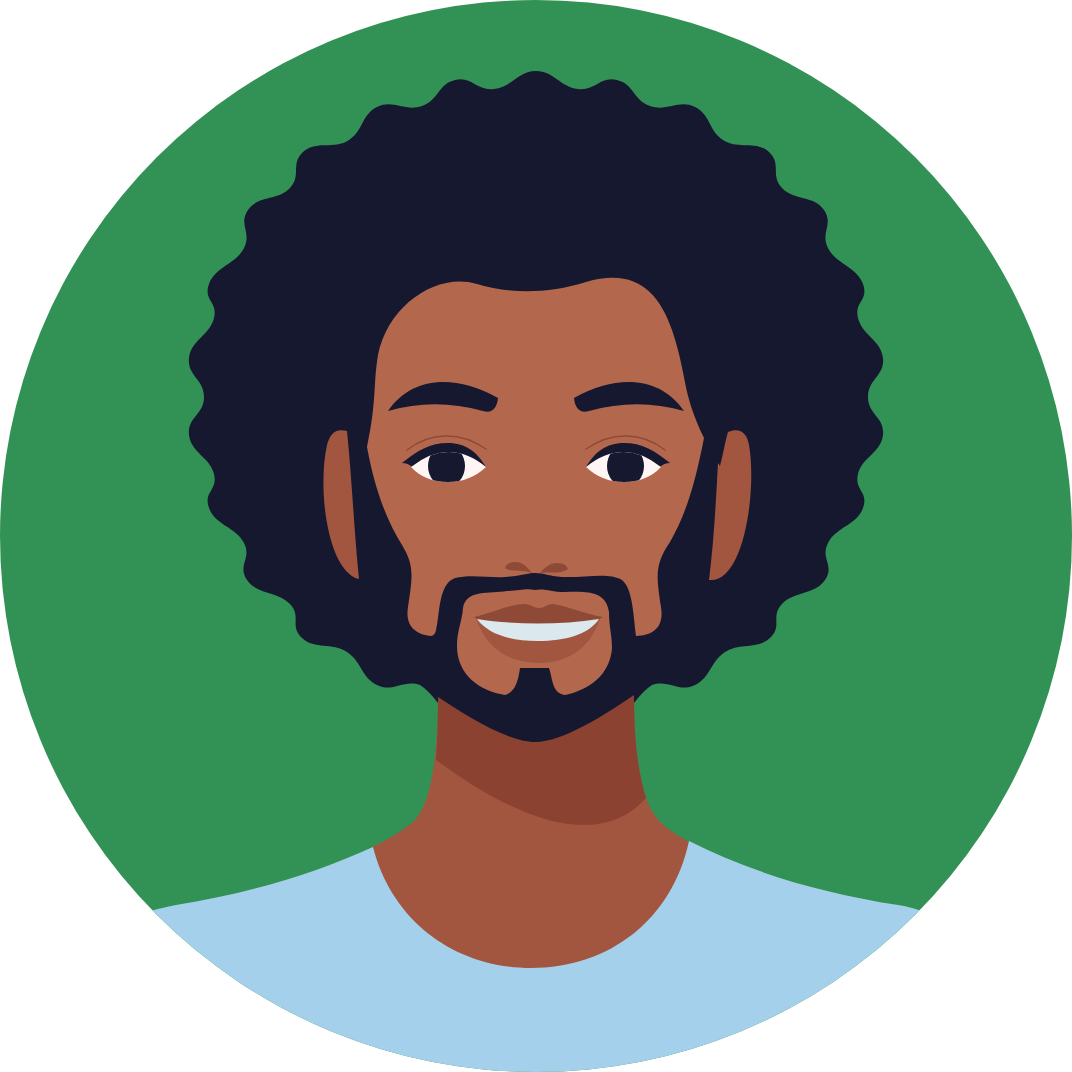
<!DOCTYPE html>
<html lang="en">
<head>
<meta charset="utf-8">
<title>Avatar</title>
<style>
:root {
  --green: #329256;
  --hair: #161830;
  --skin: #b3684d;
  --skin-mid: #a2563f;
  --skin-dark: #8c4230;
  --upper-lip: #8f4a37;
  --shirt: #a5d0eb;
  --eye-white: #fff5f5;
  --teeth: #dbe9ef;
}
html, body { margin: 0; background: #fff; overflow: hidden; }
.avatar { display: block; width: 1072px; height: 1072px; }
.backdrop { fill: var(--green); }
.hair { fill: var(--hair); }
.skin { fill: var(--skin); }
.skin-mid { fill: var(--skin-mid); }
.skin-dark { fill: var(--skin-dark); }
.upper-lip { fill: var(--upper-lip); }
.shirt { fill: var(--shirt); }
.eye-white { fill: var(--eye-white); }
.teeth { fill: var(--teeth); }
.crease { fill: none; stroke: var(--upper-lip); stroke-width: 1.5; stroke-linecap: round; }
</style>
</head>
<body>
<svg class="avatar" viewBox="0 0 1072 1072" role="img" aria-label="Smiling bearded man with an afro in a light blue shirt">
  <defs>
    <clipPath id="disc"><circle cx="536" cy="536" r="536"/></clipPath>
    <path id="afro-half" d="M537 71H536C518 71 512 87 494 89S472 76 455 80S439 100 422 106S393 99 377 107S364 130 349 140S316 140 303 152S302 175 290 188S258 195 248 210S252 232 244 248S215 267 209 284S218 301 214 318S191 340 189 358S204 379 204 397S187 417 189 435S210 457 214 474S203 491 209 508S236 527 244 543S237 565 247 580S278 591 290 604S289 626 302 638S332 642 347 652S361 677 377 685S403 679 420 685Q428 690 438 703L537 700Z"/>
    <clipPath id="eye-opening"><path d="M411 467Q430 452 448 452Q468 452 486 467Q470 482 448 482Q425 482 411 467Z"/></clipPath>
    <g id="eye">
      <path class="hair" d="M402 463C418 450 430 443 448 443C466 443 477 452 486 467L448 462L412 467Q408 463 402 463Z"/>
      <path class="eye-white" d="M411 467Q430 452 448 452Q468 452 486 467Q470 482 448 482Q425 482 411 467Z"/>
      <ellipse class="hair" cx="446.500" cy="466" rx="18.500" ry="21" clip-path="url(#eye-opening)"/>
      <path class="crease" d="M407 450C430 432 460 431 486 449"/>
      <path class="hair" d="M388 411C412 376 455 374 498 398C497 408 492 414 483 411C450 402 420 402 388 411Z"/>
    </g>
  </defs>

  <g clip-path="url(#disc)">
    <rect class="backdrop" width="1072" height="1072"/>

    <g id="afro" class="hair">
      <use href="#afro-half"/>
      <use href="#afro-half" transform="matrix(-1 0 0 1 1072 0)"/>
    </g>

    <g id="body">
      <path class="skin-mid" d="M438 660H634V695C634 740 638 772 646 798C654 820 668 831 690 842L700 990H370V848Q396 836 413 822C432 805 438 750 438 697Z"/>
      <path class="skin-dark" d="M438 660H634V695C634 740 638 772 646 798C606 843 535 833 436 760Q438 730 438 697Z"/>
      <path class="shirt" d="M140 914Q160 908 176 905C245 894 312 875 373 847C392 922 456 968 531 968C609 968 672 920 689 841C752 873 822 893 898 905Q912 907 930 914L1000 1072H80Z"/>
    </g>

    <path id="beard" class="hair" d="M420 560H652L634 695C605 715 562 742 535 742C508 742 465 715 438 697Z"/>

    <g id="ears" class="skin-mid">
      <path d="M347 431C335 428 330 434 327 445C317 490 328 572 359 579C354 530 352 480 347 431Z"/>
      <path d="M728 432C740 427 747 433 749 445C757 490 744 584 709 580C714 540 716 500 718 463L720 466C723 455 725 442 728 432Z"/>
    </g>

    <path id="face" class="skin" d="M477 284C510 294 548 294 586 282C634 268 658 290 672 330C688 378 681 390 704 438C695 484 686 514 670 542C655 564 656 575 661 607C664 626 655 635 636 636C633 610 632 588 622 580C608 572 585 578 562 577C548 576 545 573 535 573C526 573 522 576 505 577C490 578 470 574 455 578C438 584 440 615 436 630Q435 636 430 636C415 634 405 626 408 607C413 575 414 565 402 545C385 518 374 485 367 447C377 400 373 385 378 355C388 305 437 272 477 284Z"/>

    <g id="eyes">
      <use href="#eye"/>
      <use href="#eye" transform="matrix(-1 0 0 1 1072 0)"/>
    </g>

    <g id="nose" class="upper-lip">
      <path d="M532 573C526 565 521 562 515 562C509 562 506 565 505 568C512 573 520 569 532 573Z"/>
      <path d="M540 573C546 566 551 563 557 563C564 563 567 566 568 569C560 575 550 571 540 573Z"/>
    </g>

    <g id="mouth">
      <path class="skin" d="M535 590C545 588 550 592 565 592C590 591 606 592 609 612C609 627 612 635 612 648C610 675 589 690 565 695C552 693 553 680 549 668H520C518 682 515 692 505 695C480 691 457 675 457 646C457 630 462 622 463 608C466 589 490 594 507 591C520 591 525 588 535 590Z"/>
      <path class="skin-mid" d="M476 618C486 649 510 663 538 663C567 663 589 650 600 619Z"/>
      <path class="upper-lip" d="M474 617C495 612 511 604 525 604C531 604 533 608 539 608C545 608 546 604 553 604C567 606 582 613 603 617L598 620C560 627 515 627 478 620Z"/>
      <path class="teeth" d="M477 619C515 625 560 625 599 619C588 635 565 641 538 641C510 641 488 634 477 619Z"/>
    </g>
  </g>
</svg>
</body>
</html>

################

- **Work task**
Would you return all the data exactly as given, minus the pictures?

- **Worked solution**
<!DOCTYPE html>
<html lang="en">
<head>
<meta charset="utf-8">
<title>Avatar</title>
<style>
:root {
  --green: #329256;
  --hair: #161830;
  --skin: #b3684d;
  --skin-mid: #a2563f;
  --skin-dark: #8c4230;
  --upper-lip: #8f4a37;
  --shirt: #a5d0eb;
  --eye-white: #fff5f5;
  --teeth: #dbe9ef;
}
html, body { margin: 0; background: #fff; overflow: hidden; }
.avatar { display: block; width: 1072px; height: 1072px; }
.backdrop { fill: var(--green); }
.hair { fill: var(--hair); }
.skin { fill: var(--skin); }
.skin-mid { fill: var(--skin-mid); }
.skin-dark { fill: var(--skin-dark); }
.upper-lip { fill: var(--upper-lip); }
.shirt { fill: var(--shirt); }
.eye-white { fill: var(--eye-white); }
.teeth { fill: var(--teeth); }
.crease { fill: none; stroke: var(--upper-lip); stroke-width: 1.5; stroke-linecap: round; }
</style>
</head>
<body>
<svg class="avatar" viewBox="0 0 1072 1072" role="img" aria-label="Smiling bearded man with an afro in a light blue shirt">
  <defs>
    <clipPath id="disc"><circle cx="536" cy="536" r="536"/></clipPath>
    <path id="afro-half" d="M537 71H536C518 71 512 87 494 89S472 76 455 80S439 100 422 106S393 99 377 107S364 130 349 140S316 140 303 152S302 175 290 188S258 195 248 210S252 232 244 248S215 267 209 284S218 301 214 318S191 340 189 358S204 379 204 397S187 417 189 435S210 457 214 474S203 491 209 508S236 527 244 543S237 565 247 580S278 591 290 604S289 626 302 638S332 642 347 652S361 677 377 685S403 679 420 685Q428 690 438 703L537 700Z"/>
    <clipPath id="eye-opening"><path d="M411 467Q430 452 448 452Q468 452 486 467Q470 482 448 482Q425 482 411 467Z"/></clipPath>
    <g id="eye">
      <path class="hair" d="M402 463C418 450 430 443 448 443C466 443 477 452 486 467L448 462L412 467Q408 463 402 463Z"/>
      <path class="eye-white" d="M411 467Q430 452 448 452Q468 452 486 467Q470 482 448 482Q425 482 411 467Z"/>
      <ellipse class="hair" cx="446.500" cy="466" rx="18.500" ry="21" clip-path="url(#eye-opening)"/>
      <path class="crease" d="M407 450C430 432 460 431 486 449"/>
      <path class="hair" d="M388 411C412 376 455 374 498 398C497 408 492 414 483 411C450 402 420 402 388 411Z"/>
    </g>
  </defs>

  <g clip-path="url(#disc)">
    <rect class="backdrop" width="1072" height="1072"/>

    <g id="afro" class="hair">
      <use href="#afro-half"/>
      <use href="#afro-half" transform="matrix(-1 0 0 1 1072 0)"/>
    </g>

    <g id="body">
      <path class="skin-mid" d="M438 660H634V695C634 740 638 772 646 798C654 820 668 831 690 842L700 990H370V848Q396 836 413 822C432 805 438 750 438 697Z"/>
      <path class="skin-dark" d="M438 660H634V695C634 740 638 772 646 798C606 843 535 833 436 760Q438 730 438 697Z"/>
      <path class="shirt" d="M140 914Q160 908 176 905C245 894 312 875 373 847C392 922 456 968 531 968C609 968 672 920 689 841C752 873 822 893 898 905Q912 907 930 914L1000 1072H80Z"/>
    </g>

    <path id="beard" class="hair" d="M420 560H652L634 695C605 715 562 742 535 742C508 742 465 715 438 697Z"/>

    <g id="ears" class="skin-mid">
      <path d="M347 431C335 428 330 434 327 445C317 490 328 572 359 579C354 530 352 480 347 431Z"/>
      <path d="M728 432C740 427 747 433 749 445C757 490 744 584 709 580C714 540 716 500 718 463L720 466C723 455 725 442 728 432Z"/>
    </g>

    <path id="face" class="skin" d="M477 284C510 294 548 294 586 282C634 268 658 290 672 330C688 378 681 390 704 438C695 484 686 514 670 542C655 564 656 575 661 607C664 626 655 635 636 636C633 610 632 588 622 580C608 572 585 578 562 577C548 576 545 573 535 573C526 573 522 576 505 577C490 578 470 574 455 578C438 584 440 615 436 630Q435 636 430 636C415 634 405 626 408 607C413 575 414 565 402 545C385 518 374 485 367 447C377 400 373 385 378 355C388 305 437 272 477 284Z"/>

    <g id="eyes">
      <use href="#eye"/>
      <use href="#eye" transform="matrix(-1 0 0 1 1072 0)"/>
    </g>

    <g id="nose" class="upper-lip">
      <path d="M532 573C526 565 521 562 515 562C509 562 506 565 505 568C512 573 520 569 532 573Z"/>
      <path d="M540 573C546 566 551 563 557 563C564 563 567 566 568 569C560 575 550 571 540 573Z"/>
    </g>

    <g id="mouth">
      <path class="skin" d="M535 590C545 588 550 592 565 592C590 591 606 592 609 612C609 627 612 635 612 648C610 675 589 690 565 695C552 693 553 680 549 668H520C518 682 515 692 505 695C480 691 457 675 457 646C457 630 462 622 463 608C466 589 490 594 507 591C520 591 525 588 535 590Z"/>
      <path class="skin-mid" d="M476 618C486 649 510 663 538 663C567 663 589 650 600 619Z"/>
      <path class="upper-lip" d="M474 617C495 612 511 604 525 604C531 604 533 608 539 608C545 608 546 604 553 604C567 606 582 613 603 617L598 620C560 627 515 627 478 620Z"/>
      <path class="teeth" d="M477 619C515 625 560 625 599 619C588 635 565 641 538 641C510 641 488 634 477 619Z"/>
    </g>
  </g>
</svg>
</body>
</html>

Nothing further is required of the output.